[Source records]
━━━━━━━━━━

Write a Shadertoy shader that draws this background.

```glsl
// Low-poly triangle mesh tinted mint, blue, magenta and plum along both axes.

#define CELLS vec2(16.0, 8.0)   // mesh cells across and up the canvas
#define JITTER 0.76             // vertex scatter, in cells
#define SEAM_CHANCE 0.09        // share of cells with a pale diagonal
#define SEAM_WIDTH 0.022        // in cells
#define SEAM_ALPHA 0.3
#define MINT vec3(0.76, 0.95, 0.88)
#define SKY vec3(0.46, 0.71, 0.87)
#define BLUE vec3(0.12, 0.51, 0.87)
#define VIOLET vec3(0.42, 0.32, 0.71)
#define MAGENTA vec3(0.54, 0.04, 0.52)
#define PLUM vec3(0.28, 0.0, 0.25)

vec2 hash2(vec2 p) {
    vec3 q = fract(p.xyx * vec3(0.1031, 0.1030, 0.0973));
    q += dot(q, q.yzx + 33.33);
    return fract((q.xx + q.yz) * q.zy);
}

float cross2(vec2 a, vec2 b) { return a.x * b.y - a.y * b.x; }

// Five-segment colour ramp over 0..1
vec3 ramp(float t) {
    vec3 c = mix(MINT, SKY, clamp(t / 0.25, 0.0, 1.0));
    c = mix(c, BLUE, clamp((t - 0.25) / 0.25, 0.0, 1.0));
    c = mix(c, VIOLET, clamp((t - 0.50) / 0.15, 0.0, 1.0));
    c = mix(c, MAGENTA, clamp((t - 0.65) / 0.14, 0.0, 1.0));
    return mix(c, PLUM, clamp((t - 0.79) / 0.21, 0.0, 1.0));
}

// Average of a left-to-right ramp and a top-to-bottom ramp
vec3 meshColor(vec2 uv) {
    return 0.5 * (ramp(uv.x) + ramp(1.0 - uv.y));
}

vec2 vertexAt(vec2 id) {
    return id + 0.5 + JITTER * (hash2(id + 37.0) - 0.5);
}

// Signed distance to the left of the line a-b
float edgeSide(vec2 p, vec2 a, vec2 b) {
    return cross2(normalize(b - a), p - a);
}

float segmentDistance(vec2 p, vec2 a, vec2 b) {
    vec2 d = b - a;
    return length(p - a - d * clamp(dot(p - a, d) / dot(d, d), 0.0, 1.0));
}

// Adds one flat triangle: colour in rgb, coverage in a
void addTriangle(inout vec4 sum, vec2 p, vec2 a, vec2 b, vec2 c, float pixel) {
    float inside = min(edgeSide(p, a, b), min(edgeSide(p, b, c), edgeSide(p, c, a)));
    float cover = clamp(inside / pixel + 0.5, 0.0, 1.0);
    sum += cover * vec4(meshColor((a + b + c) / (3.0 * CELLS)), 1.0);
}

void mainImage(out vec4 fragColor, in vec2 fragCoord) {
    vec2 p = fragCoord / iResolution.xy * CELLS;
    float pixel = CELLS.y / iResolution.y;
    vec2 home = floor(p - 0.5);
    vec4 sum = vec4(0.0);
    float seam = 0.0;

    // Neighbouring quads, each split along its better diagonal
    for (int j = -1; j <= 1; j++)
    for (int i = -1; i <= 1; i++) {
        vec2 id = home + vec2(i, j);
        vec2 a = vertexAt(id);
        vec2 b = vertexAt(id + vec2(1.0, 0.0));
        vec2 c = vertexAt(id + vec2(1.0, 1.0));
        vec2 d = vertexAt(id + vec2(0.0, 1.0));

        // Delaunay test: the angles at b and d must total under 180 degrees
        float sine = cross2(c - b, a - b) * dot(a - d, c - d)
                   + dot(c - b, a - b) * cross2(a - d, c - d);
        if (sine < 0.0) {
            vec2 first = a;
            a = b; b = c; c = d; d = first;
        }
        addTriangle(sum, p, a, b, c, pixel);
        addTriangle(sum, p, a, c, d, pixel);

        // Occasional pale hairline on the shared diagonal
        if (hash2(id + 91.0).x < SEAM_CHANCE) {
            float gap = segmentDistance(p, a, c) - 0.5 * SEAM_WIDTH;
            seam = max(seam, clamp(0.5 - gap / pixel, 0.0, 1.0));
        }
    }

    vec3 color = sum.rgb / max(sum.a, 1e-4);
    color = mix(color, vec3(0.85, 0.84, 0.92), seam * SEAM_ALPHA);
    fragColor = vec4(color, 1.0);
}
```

━━━━━━━━━━

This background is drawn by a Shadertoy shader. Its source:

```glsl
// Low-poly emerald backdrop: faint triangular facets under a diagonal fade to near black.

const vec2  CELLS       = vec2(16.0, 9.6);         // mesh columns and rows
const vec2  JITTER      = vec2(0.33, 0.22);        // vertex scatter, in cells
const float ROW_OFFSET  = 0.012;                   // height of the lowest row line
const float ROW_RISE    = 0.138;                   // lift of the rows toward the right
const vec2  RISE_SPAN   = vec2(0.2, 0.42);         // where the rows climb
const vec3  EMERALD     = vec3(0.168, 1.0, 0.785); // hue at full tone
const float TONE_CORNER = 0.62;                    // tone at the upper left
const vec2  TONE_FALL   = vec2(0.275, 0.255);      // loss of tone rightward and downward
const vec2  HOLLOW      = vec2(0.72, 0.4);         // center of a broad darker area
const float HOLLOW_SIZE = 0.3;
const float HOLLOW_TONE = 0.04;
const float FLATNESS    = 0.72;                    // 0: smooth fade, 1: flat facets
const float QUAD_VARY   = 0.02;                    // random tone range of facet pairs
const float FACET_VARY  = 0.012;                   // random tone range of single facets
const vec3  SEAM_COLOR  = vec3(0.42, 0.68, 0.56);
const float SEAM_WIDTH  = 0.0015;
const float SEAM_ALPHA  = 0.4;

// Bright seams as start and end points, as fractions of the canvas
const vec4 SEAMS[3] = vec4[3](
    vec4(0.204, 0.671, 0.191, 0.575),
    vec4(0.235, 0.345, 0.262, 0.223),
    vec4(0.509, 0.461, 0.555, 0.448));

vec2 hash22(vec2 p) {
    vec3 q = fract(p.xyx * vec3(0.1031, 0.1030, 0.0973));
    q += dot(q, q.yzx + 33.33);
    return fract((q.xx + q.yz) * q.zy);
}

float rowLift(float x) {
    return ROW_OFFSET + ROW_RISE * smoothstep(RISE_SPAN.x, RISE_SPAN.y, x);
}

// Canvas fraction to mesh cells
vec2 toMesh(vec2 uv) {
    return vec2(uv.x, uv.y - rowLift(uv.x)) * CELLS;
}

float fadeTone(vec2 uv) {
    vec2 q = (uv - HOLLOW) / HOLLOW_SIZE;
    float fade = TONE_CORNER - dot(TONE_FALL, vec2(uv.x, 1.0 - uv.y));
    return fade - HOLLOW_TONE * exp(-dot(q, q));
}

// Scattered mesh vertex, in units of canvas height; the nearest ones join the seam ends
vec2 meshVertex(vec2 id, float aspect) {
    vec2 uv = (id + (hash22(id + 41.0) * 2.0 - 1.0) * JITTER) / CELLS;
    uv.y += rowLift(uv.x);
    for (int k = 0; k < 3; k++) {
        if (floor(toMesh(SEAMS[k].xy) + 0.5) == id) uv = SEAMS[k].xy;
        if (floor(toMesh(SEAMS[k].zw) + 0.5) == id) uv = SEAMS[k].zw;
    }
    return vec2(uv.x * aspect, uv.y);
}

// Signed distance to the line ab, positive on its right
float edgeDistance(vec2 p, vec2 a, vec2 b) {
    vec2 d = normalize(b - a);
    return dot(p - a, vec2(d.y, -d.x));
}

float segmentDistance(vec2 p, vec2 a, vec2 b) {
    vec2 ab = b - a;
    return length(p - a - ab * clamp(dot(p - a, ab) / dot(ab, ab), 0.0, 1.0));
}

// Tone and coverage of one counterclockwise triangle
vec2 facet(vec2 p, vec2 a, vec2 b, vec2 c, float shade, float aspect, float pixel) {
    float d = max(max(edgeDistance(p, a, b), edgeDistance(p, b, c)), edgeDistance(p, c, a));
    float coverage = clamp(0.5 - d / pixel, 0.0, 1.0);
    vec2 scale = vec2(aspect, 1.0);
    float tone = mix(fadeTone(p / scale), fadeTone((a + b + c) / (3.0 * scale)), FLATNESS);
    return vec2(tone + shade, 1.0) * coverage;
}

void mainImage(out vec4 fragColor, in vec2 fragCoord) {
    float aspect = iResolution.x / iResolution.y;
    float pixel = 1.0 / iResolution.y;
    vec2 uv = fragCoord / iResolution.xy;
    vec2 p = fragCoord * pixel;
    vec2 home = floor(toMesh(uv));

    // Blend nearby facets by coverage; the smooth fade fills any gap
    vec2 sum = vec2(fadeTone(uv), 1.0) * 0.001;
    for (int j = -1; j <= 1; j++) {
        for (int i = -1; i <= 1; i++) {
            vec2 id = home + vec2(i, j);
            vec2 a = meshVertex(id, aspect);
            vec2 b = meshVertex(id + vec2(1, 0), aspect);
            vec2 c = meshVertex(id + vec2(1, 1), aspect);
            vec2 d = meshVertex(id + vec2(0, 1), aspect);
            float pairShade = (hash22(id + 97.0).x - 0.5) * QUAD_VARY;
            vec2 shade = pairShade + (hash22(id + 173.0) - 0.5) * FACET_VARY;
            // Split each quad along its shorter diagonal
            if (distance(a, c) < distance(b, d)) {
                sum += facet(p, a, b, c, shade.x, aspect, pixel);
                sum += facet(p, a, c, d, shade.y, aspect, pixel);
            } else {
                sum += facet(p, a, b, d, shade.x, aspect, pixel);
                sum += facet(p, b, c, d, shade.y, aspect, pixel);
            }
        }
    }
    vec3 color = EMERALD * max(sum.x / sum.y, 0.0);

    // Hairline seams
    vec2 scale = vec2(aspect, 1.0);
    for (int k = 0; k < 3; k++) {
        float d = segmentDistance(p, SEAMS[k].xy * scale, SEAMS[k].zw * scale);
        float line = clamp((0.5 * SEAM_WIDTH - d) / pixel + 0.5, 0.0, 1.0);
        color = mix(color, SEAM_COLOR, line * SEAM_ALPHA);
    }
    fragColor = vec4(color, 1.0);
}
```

━━━━━━━━━━

■ **WHAT THE EXERCISE ASKS**
Return only the number of lines in the data above that hold the word "define".

■ **RESULT FOR THIS TASK**
11